I don’t know how long you’ve been teaching. I’ve been teaching ESL abroad now for 13 years. While I’ve met a few teachers who’ve been teaching here for longer, most teachers I’ve met have only been teaching for a few years at most. These days, I feel like I’ve hit “the wall” – you know, burned out. Bilbo said it best.
Have you ever felt like “butter scraped over too much bread”?
If you’ve been teaching for a long time, there comes a point when you definitely feel like this. The struggles of teaching include hours of planning and prep, student progress reports, comments to write, parent phone calls to make, grading, and meetings with admins and other staff. It gets to be a bit much at times and when it does, what should you do? I’m tempted to throw in the towel and just leave at times. But then I think about my students and the duties I still have to them.
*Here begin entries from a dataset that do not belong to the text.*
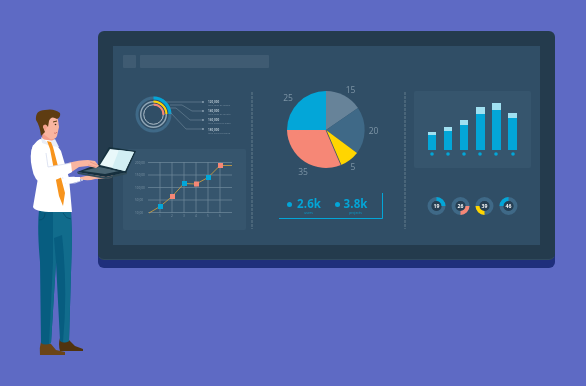
<!DOCTYPE html>
<html lang="en">
<head>
<meta charset="utf-8">
<title>Dashboard presentation</title>
<style>
:root{--backdrop:#5e6ac4;--frame:#243b4d;--frame-base:#1f2f7c;--screen:#304e66;--panel:#36556d;--bar:#3f5b72;--blue:#03a6d8;--steel:#3f6987;--slate:#678399;--coral:#f68776;--yellow:#ffd500;--sky:#a0e0f1;--label:#8299aa;--grid:#708a9c;--skin:#f9b5a0;--shirt:#fff;--trousers:#075d80;--trousers-light:#116c8c;--hair:#5e3c12;--tie:#f7941d}
html,body{margin:0;width:586px;height:386px;overflow:hidden;background:var(--backdrop)}
svg{display:block}
text{font-family:"Open Sans",sans-serif}
.pie-label{font-size:8.5px;fill:var(--label);text-anchor:middle}
.kpi{font-size:11.5px;font-weight:700;fill:var(--blue)}
.caption{font-size:3.4px;fill:var(--blue);text-anchor:middle}
.axis{font-size:3.2px;fill:var(--label)}
.legend-title{font-size:3px;font-weight:700;fill:#b4c5d0}
.legend-note{font-size:2.4px;fill:var(--label)}
.ring-value{font-size:5.2px;font-weight:700;fill:#fff;text-anchor:middle}
</style>
</head>
<body>
<svg width="586" height="386" viewBox="0 0 586 386" role="img" aria-label="Man with a laptop beside a large dashboard screen">
<defs>
<g id="gauge"><circle r="7" fill="none" stroke="#3f6987" stroke-width="4"/><circle r="5" fill="#263f53"/></g>
<path id="quarter" d="M0-7A7 7 0 0 1 7 0" fill="none" stroke-width="4"/>
<rect id="marker" x="-2.5" y="-2.5" width="5" height="5"/>
</defs>

<g id="monitor">
<rect x="98" y="40" width="457" height="228" rx="6" fill="var(--frame-base)"/>
<rect x="98" y="31" width="457" height="229" rx="6" fill="var(--frame)"/>
<path d="M99 257Q101 259.500 104 259.500H549Q552 259.500 554 257" fill="none" stroke="#3a5569" stroke-width=".6"/>
<rect x="113" y="46" width="427" height="199" fill="var(--screen)"/>
<g fill="var(--bar)"><rect x="123" y="55" width="13" height="13" rx="1"/><rect x="140" y="55" width="129" height="13" rx="1"/></g>
<g stroke="#496579" stroke-width="2" stroke-dasharray="3 1"><path d="M252 92V229M405 92V229"/></g>
</g>

<g id="ring-chart" fill="none">
<circle cx="153.500" cy="114.500" r="16.500" stroke="var(--steel)" stroke-width="3"/>
<circle cx="153.500" cy="114.500" r="12.800" stroke="#8fa5b5" stroke-width="1.500"/>
<circle cx="153.500" cy="114.500" r="9.800" stroke="#b0c0cb" stroke-width="1"/>
<path d="M153.500 98A16.500 16.500 0 0 1 170 114" stroke="var(--blue)" stroke-width="3"/>
<path d="M153.500 101.500A13 13 0 0 1 166.500 114" stroke="var(--yellow)" stroke-width="2"/>
<path d="M153.500 104.500A10 10 0 0 1 163.500 115" stroke="var(--coral)" stroke-width="2"/>
<g stroke="#6f899b" stroke-width=".6"><path d="M165 102H203M170 105H182L192 111H203M170 108H176L190 120H203M170 112L186 129H203"/></g>
<g fill="#8fa5b5"><circle cx="203" cy="102" r=".9"/><circle cx="203" cy="111" r=".9"/><circle cx="203" cy="120" r=".9"/><circle cx="203" cy="129" r=".9"/></g>
</g>
<g class="legend-title"><text x="208" y="102.500">120,000</text><text x="208" y="111.500">140,000</text><text x="208" y="120.500">160,000</text><text x="208" y="130.500">180,000</text></g>
<g class="legend-note"><text x="208" y="105.500">total sales by region</text><text x="208" y="114.500">total visits by month</text><text x="208" y="123.500">total orders by week</text><text x="208" y="133.500">total users by group</text></g>

<g id="line-chart">
<rect x="123" y="149" width="123" height="81" rx="2" fill="var(--panel)"/>
<g stroke="var(--grid)" stroke-width=".7"><path d="M148 162.500H232M148 175H232M148 187.500H232M148 200H232M148 212.500H232M160 162V213M172 162V213M184 162V213M196 162V213M208 162V213M220 162V213"/></g>
<g class="axis"><text x="135" y="163.500">200,00</text><text x="135" y="176">150,00</text><text x="135" y="188.500">100,00</text><text x="135" y="201">50,00</text><text x="135" y="213.500">10,00</text></g>
<g class="axis" text-anchor="middle"><text x="160" y="217">1</text><text x="172" y="217">2</text><text x="184" y="217">3</text><text x="196" y="217">4</text><text x="208" y="217">5</text><text x="220" y="217">6</text></g>
<path d="M149 213L160 206.500L172 196.500L184 183.500L196 184L208 177.500L220 165.500H232" fill="none" stroke="#d7a43b" stroke-width=".8"/>
<g fill="var(--blue)"><use href="#marker" x="160.500" y="206.500"/><use href="#marker" x="184.500" y="183.500"/><use href="#marker" x="208.500" y="177.500"/></g>
<g fill="var(--coral)"><use href="#marker" x="172.500" y="196.500"/><use href="#marker" x="196.500" y="184"/><use href="#marker" x="220.500" y="165.500"/></g>
</g>

<g id="pie-chart">
<path d="M326 130V91A39 39 0 0 1 358 108Z" fill="var(--slate)"/>
<path d="M326 130L358 108A39 39 0 0 1 357 153Z" fill="var(--steel)"/>
<path d="M326 130L357 153A39 39 0 0 1 341 165Z" fill="var(--yellow)"/>
<path d="M326 130L341 165A39 39 0 0 1 287 130Z" fill="var(--coral)"/>
<path d="M326 130H287A39 39 0 0 1 326 91Z" fill="var(--blue)"/>
<path d="M326 130L341 165" stroke="#304e66" stroke-width=".7"/>
<g class="pie-label"><text x="288" y="101">25</text><text x="350.500" y="93">15</text><text x="373.500" y="134">20</text><text x="353" y="170">5</text><text x="303" y="175">35</text></g>
</g>

<g id="key-figures">
<path d="M279 218.500H382.500V193" fill="none" stroke="var(--blue)"/>
<circle cx="289.500" cy="204.500" r="2.500" fill="var(--blue)"/><circle cx="337.500" cy="204.500" r="2.500" fill="var(--blue)"/>
<text class="kpi" x="297" y="208" textLength="24">2.6k</text><text class="kpi" x="343.500" y="208" textLength="24">3.8k</text>
<text class="caption" x="308.500" y="214">users</text><text class="caption" x="355.500" y="214">projects</text>
</g>

<g id="bar-chart">
<rect x="414" y="91" width="117" height="77" rx="2" fill="var(--panel)"/>
<g fill="var(--blue)"><rect x="428" y="135" width="8" height="15"/><rect x="444" y="130" width="8" height="20"/><rect x="460" y="125" width="8" height="25"/><rect x="476" y="114" width="9" height="36"/><rect x="492" y="110" width="9" height="40"/><rect x="508" y="118" width="9" height="32"/>
<circle cx="432" cy="154" r="1.800"/><circle cx="448" cy="154" r="1.800"/><circle cx="464" cy="154" r="1.800"/><circle cx="480" cy="154" r="1.800"/><circle cx="496" cy="154" r="1.800"/><circle cx="513" cy="154" r="1.800"/></g>
<g fill="var(--sky)"><rect x="428" y="132" width="8" height="3"/><rect x="444" y="127" width="8" height="4"/><rect x="460" y="120" width="8" height="5"/><rect x="476" y="107" width="9" height="7"/><rect x="492" y="103" width="9" height="7"/><rect x="508" y="113" width="9" height="5"/></g>
</g>

<g id="gauges">
<g transform="translate(436.500 206)"><use href="#gauge"/><use href="#quarter" stroke="#03a6d8"/><text class="ring-value" y="2">19</text></g>
<g transform="translate(460.500 206)"><use href="#gauge"/><use href="#quarter" stroke="#f68776" transform="rotate(90)"/><text class="ring-value" y="2">26</text></g>
<g transform="translate(484.500 206)"><use href="#gauge"/><use href="#quarter" stroke="#ffd500" transform="rotate(180)"/><text class="ring-value" y="2">39</text></g>
<g transform="translate(508.500 206)"><use href="#gauge"/><use href="#quarter" stroke="#03a6d8" transform="rotate(270)"/><text class="ring-value" y="2">46</text></g>
</g>

<g id="presenter">
<g id="shoes"><path d="M41 342L51 344L56 350L65 352V355H40Q39 348 41 342Z" fill="#6b4517"/><path d="M60 338L69 340L75 346L83 349V351H60Q58 344 60 338Z" fill="#50330e"/></g>
<path d="M39 210H71L72 238L69 341Q64 344 60 341L56 262L51 343Q45 346 41 343L40 262Q37 229 39 210Z" fill="var(--trousers)"/>
<path d="M53 212H71L72 238L69 341Q66 343 63 342Q68 290 62 235L54 238L56 262L51 343L49 344L53 262Z" fill="var(--trousers-light)"/>
<path d="M39 220Q45 220 45 213M63 213Q66 219 71 219" fill="none" stroke="#064a68" stroke-width=".7"/>
<path d="M43 128L54 134L54 143L49 146L42 139Z" fill="#f49f8b"/>
<path d="M40 120Q42 115 56 114L58 120L59 127L57 136Q55 140 50 139L42 133Z" fill="var(--skin)"/>
<path d="M36 120Q35 110 45 110Q54 108 60 113Q61 117 57 119Q51 115 49 121L48 127Q45 122 43 127L45 132L41 136Q40 126 36 120Z" fill="var(--hair)"/>
<path d="M43 126Q45 123 47 127L45 131Z" fill="#f49f8b"/>
<path d="M53 122L57 121" stroke="#5e3c12"/><circle cx="55.500" cy="124.500" r=".8" fill="#3d2811"/><path d="M54 133Q56 134 57 132" fill="none" stroke="#cf6a5d" stroke-width=".8"/>
<path d="M40 139Q32 143 31 154Q32 167 38 178L33 207Q35 212 53 212H72L69 178L61 151L54 141Z" fill="var(--shirt)"/>
<path d="M41 137L48 143L55 139L59 147L51 146L42 143Z" fill="#e9eef8"/>
<path d="M47 141L51 142L53 147L65 193L63 206L59 196L50 149Z" fill="var(--tie)"/>
<path d="M77 178Q86 182 95 179L111 178L113 175L101 174L90 175Z" fill="var(--skin)"/>
<g id="laptop"><path d="M77 172L98 164L127 172L106 177Z" fill="#162f3d"/><path d="M77 172L106 177L127 172V174L106 179L78 174Z" fill="#314b58"/><path d="M83 171L99 167L119 171L105 174Z" fill="#496573"/><path d="M109 147L136 151L126 173L98 166Z" fill="#15313f"/><path d="M110 149L134 152L125 171L100 165Z" fill="#e9f8fa"/><path d="M119 150L134 152L125 171L112 168Z" fill="#d2eef3"/></g>
<path d="M68 163Q79 160 88 160L95 161L99 166L96 168L88 166L79 167L70 173Z" fill="var(--skin)"/>
<path d="M90 162L97 165M88 165L96 167" stroke="#e88e7e" stroke-width=".7"/>
<path d="M33 145Q29 155 32 168Q34 181 43 184Q58 180 72 172L71 163L48 167L45 150Z" fill="#fff"/>
<path d="M46 153L48 167L71 163M62 178L74 177L83 180L75 183L65 183" fill="none" stroke="#d7deef" stroke-width=".8"/>
<path d="M63 177L80 177V181Q71 184 66 184Z" fill="#fff"/>
</g>
</svg>
</body>
</html>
Here are a few tips for you veteran teachers out there.
- Take time to look back on all you’ve accomplished – This is something I do at times when I feel like I’ve hit the wall. I remember how much I’ve grown as a teacher over the years and also how I’ve impacted my students past and present.
- Write goals for your future – While it’s good to look back, it’s even better to look ahead. As much as I’ve grown and improved over these years, there are still more ways I can improve to become an even better teacher.
- Remember the little things – When things get too hectic, when I receive a complaint, or just having a bad day, I remember that’s not the end-all-be-all. It’s a bump in the road, and when that happens I remember my students. I teach K-6 and my kindergarteners love to give me stickers and hugs. Sometimes those little things like stickers or a hug gets me through those bad days. What little things get you through your bad days?
- Support new teachers – As veteran teachers, we are a wealth of knowledge and experience when it comes to teaching. When new teachers come, I like to meet them and offer advice and support so they can feel more at ease in the classroom. Even if they are afraid to ask questions, be someone they can turn to when things get a little difficult. Whether it’s classroom management strategies, instructional tips, prep and planning, or how to respond to complaints and/or feedback, as veterans in the profession we’ve experienced it all before.
- Don’t give up! – I definitely feel like this at times. There are times when I’ve wondered if I really made a difference, or if I’ve helped my students progress in their language learning abilities. Some [students] have improved from when I began teaching them to when I finished, and others have not. Still when I feel like I’ve accomplished nothing meaningful, I keep working harder to make a meaningful impact on those around me (students, coworkers, admins, parents, etc).
So when you feel a bit like old Bilbo Baggins, try to remember these things and strive to keep improving as things change.
Keep learning, growing, and teaching.